[Stored items]
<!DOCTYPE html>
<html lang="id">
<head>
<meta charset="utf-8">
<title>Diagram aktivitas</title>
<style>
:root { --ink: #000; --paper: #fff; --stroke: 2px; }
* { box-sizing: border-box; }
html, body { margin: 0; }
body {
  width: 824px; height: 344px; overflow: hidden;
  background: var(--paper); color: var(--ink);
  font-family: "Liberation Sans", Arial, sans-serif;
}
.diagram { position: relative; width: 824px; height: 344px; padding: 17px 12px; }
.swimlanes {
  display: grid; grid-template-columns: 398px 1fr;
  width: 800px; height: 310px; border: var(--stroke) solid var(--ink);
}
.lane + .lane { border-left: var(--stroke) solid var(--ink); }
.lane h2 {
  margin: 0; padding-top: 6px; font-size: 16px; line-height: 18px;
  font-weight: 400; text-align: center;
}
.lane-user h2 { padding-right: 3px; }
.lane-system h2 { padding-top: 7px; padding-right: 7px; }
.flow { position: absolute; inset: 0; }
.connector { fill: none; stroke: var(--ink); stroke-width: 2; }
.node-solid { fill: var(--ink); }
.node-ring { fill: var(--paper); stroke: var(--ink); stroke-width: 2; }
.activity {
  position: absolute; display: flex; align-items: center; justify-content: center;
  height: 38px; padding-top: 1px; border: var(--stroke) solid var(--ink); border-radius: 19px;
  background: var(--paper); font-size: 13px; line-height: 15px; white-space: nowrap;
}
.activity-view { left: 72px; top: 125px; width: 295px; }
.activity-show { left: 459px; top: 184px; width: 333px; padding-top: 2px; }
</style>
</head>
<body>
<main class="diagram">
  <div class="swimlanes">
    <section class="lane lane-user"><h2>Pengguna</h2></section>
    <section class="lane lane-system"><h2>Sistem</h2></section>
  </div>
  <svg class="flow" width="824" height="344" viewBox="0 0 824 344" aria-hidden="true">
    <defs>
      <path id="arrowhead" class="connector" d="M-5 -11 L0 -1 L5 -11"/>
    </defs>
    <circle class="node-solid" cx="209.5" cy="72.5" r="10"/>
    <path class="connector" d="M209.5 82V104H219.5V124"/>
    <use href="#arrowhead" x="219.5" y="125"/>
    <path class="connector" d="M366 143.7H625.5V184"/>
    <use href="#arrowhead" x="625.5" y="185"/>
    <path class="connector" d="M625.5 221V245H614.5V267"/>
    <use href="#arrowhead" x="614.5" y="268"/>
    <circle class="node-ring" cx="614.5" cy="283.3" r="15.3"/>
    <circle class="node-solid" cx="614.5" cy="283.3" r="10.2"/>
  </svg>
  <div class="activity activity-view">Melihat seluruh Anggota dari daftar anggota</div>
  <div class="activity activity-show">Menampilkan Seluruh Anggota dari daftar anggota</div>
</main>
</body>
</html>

==

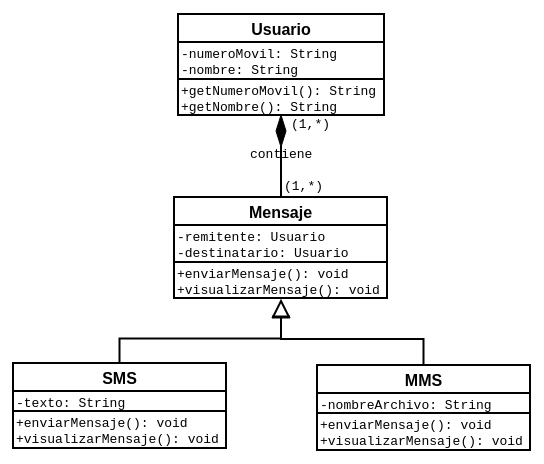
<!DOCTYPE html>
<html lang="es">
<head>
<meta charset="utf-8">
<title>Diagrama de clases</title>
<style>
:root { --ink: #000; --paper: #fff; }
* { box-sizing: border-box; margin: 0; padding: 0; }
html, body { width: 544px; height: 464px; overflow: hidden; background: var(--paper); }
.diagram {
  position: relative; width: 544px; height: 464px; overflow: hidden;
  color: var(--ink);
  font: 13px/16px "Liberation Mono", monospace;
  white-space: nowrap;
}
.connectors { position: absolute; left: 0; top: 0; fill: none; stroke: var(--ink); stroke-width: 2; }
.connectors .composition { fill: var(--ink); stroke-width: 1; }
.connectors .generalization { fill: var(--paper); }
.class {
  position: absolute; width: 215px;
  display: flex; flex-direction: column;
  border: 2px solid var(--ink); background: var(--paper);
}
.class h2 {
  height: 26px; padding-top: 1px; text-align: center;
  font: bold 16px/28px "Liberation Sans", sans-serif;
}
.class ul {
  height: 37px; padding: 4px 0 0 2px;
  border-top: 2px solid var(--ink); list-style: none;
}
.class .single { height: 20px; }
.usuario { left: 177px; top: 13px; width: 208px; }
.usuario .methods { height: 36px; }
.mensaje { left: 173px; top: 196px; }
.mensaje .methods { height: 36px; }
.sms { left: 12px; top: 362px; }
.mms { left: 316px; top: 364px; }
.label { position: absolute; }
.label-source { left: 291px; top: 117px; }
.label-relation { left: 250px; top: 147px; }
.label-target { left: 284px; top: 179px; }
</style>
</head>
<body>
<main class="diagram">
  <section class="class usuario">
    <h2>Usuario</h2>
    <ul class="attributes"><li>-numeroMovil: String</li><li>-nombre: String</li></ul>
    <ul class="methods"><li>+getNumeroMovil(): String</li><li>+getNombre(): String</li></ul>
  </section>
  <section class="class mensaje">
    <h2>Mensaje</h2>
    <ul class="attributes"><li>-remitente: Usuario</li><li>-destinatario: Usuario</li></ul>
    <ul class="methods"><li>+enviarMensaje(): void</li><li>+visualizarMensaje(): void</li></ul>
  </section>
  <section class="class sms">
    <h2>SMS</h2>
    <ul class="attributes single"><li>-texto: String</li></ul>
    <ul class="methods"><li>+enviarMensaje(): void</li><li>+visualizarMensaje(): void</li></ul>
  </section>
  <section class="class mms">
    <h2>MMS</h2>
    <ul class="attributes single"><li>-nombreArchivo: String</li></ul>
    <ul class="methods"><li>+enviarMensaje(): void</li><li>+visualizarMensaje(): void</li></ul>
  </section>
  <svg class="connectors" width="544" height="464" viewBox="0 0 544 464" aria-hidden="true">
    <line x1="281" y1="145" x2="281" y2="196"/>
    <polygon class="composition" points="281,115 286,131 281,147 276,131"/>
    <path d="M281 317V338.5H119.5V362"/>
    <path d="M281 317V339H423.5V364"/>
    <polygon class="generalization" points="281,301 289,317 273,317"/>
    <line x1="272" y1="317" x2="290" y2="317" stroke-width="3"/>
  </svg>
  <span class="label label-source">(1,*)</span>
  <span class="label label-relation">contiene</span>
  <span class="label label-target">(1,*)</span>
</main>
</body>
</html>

==

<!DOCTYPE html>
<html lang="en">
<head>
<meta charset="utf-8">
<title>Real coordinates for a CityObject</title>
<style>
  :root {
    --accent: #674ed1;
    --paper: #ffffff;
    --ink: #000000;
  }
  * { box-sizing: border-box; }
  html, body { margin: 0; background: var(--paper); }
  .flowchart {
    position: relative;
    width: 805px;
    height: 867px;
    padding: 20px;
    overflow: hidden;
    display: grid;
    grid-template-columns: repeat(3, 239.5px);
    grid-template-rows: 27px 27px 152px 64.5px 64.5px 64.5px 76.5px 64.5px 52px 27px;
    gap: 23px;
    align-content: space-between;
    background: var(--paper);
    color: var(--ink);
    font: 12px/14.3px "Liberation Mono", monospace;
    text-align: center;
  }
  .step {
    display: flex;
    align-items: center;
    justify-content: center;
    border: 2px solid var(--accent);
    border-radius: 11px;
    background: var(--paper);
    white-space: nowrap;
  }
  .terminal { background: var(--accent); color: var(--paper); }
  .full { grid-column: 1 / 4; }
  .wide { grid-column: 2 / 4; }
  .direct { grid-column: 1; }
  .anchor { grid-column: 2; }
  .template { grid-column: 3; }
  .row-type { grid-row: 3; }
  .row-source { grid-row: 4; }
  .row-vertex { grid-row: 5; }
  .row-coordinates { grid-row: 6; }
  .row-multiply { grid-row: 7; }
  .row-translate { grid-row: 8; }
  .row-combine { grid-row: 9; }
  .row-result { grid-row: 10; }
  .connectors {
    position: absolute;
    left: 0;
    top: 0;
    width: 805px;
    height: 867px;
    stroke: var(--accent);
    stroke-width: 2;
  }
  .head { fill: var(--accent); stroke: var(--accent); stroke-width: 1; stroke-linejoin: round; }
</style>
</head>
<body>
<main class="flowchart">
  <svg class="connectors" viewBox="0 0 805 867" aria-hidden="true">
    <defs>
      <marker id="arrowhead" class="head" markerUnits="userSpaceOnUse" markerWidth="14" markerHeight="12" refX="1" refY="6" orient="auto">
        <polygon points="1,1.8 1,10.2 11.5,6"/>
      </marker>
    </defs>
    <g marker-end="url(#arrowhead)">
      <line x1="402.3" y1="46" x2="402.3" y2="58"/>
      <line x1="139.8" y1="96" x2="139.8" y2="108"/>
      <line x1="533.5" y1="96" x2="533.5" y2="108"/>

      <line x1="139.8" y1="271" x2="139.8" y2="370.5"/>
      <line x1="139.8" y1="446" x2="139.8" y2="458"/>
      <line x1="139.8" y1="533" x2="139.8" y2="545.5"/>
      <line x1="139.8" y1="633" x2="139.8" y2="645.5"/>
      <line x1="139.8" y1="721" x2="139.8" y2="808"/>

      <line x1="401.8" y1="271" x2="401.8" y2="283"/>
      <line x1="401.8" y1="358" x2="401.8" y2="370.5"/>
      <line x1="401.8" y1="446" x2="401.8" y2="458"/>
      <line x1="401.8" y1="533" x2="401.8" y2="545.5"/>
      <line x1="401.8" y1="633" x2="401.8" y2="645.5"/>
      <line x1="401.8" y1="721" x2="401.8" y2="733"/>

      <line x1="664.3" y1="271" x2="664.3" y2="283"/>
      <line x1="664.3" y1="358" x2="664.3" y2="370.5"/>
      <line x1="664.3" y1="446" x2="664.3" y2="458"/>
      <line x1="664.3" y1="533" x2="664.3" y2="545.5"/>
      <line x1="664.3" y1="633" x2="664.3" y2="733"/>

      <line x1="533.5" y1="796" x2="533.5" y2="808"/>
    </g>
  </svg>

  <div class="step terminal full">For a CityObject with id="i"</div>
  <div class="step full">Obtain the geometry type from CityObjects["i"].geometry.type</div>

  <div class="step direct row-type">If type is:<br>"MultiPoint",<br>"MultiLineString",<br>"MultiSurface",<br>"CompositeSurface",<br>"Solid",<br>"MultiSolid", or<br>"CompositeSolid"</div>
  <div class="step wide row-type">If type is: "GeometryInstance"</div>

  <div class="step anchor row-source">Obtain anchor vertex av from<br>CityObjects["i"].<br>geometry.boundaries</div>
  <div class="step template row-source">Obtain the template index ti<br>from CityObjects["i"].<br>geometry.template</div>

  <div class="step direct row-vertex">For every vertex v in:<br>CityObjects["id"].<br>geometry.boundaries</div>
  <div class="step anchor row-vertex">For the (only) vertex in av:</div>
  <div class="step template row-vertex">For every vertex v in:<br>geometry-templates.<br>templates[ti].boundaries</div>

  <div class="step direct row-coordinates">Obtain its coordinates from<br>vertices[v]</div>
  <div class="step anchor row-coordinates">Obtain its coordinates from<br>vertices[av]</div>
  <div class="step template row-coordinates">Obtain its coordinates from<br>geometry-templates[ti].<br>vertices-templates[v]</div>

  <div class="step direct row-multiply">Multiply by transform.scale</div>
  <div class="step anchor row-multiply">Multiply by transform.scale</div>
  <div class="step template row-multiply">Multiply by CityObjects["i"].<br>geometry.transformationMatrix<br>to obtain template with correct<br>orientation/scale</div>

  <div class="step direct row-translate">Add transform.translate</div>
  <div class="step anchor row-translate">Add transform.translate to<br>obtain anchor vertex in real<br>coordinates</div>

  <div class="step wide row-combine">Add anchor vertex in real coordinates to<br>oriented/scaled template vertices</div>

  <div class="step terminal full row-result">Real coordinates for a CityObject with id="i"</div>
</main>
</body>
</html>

- What is expected
Search the entries for the word "padding". Copy every line where it occurs.

- Reply to the task
.diagram { position: relative; width: 824px; height: 344px; padding: 17px 12px; }
  margin: 0; padding-top: 6px; font-size: 16px; line-height: 18px;
.lane-user h2 { padding-right: 3px; }
.lane-system h2 { padding-top: 7px; padding-right: 7px; }
  height: 38px; padding-top: 1px; border: var(--stroke) solid var(--ink); border-radius: 19px;
.activity-show { left: 459px; top: 184px; width: 333px; padding-top: 2px; }
* { box-sizing: border-box; margin: 0; padding: 0; }
  height: 26px; padding-top: 1px; text-align: center;
  height: 37px; padding: 4px 0 0 2px;
    padding: 20px;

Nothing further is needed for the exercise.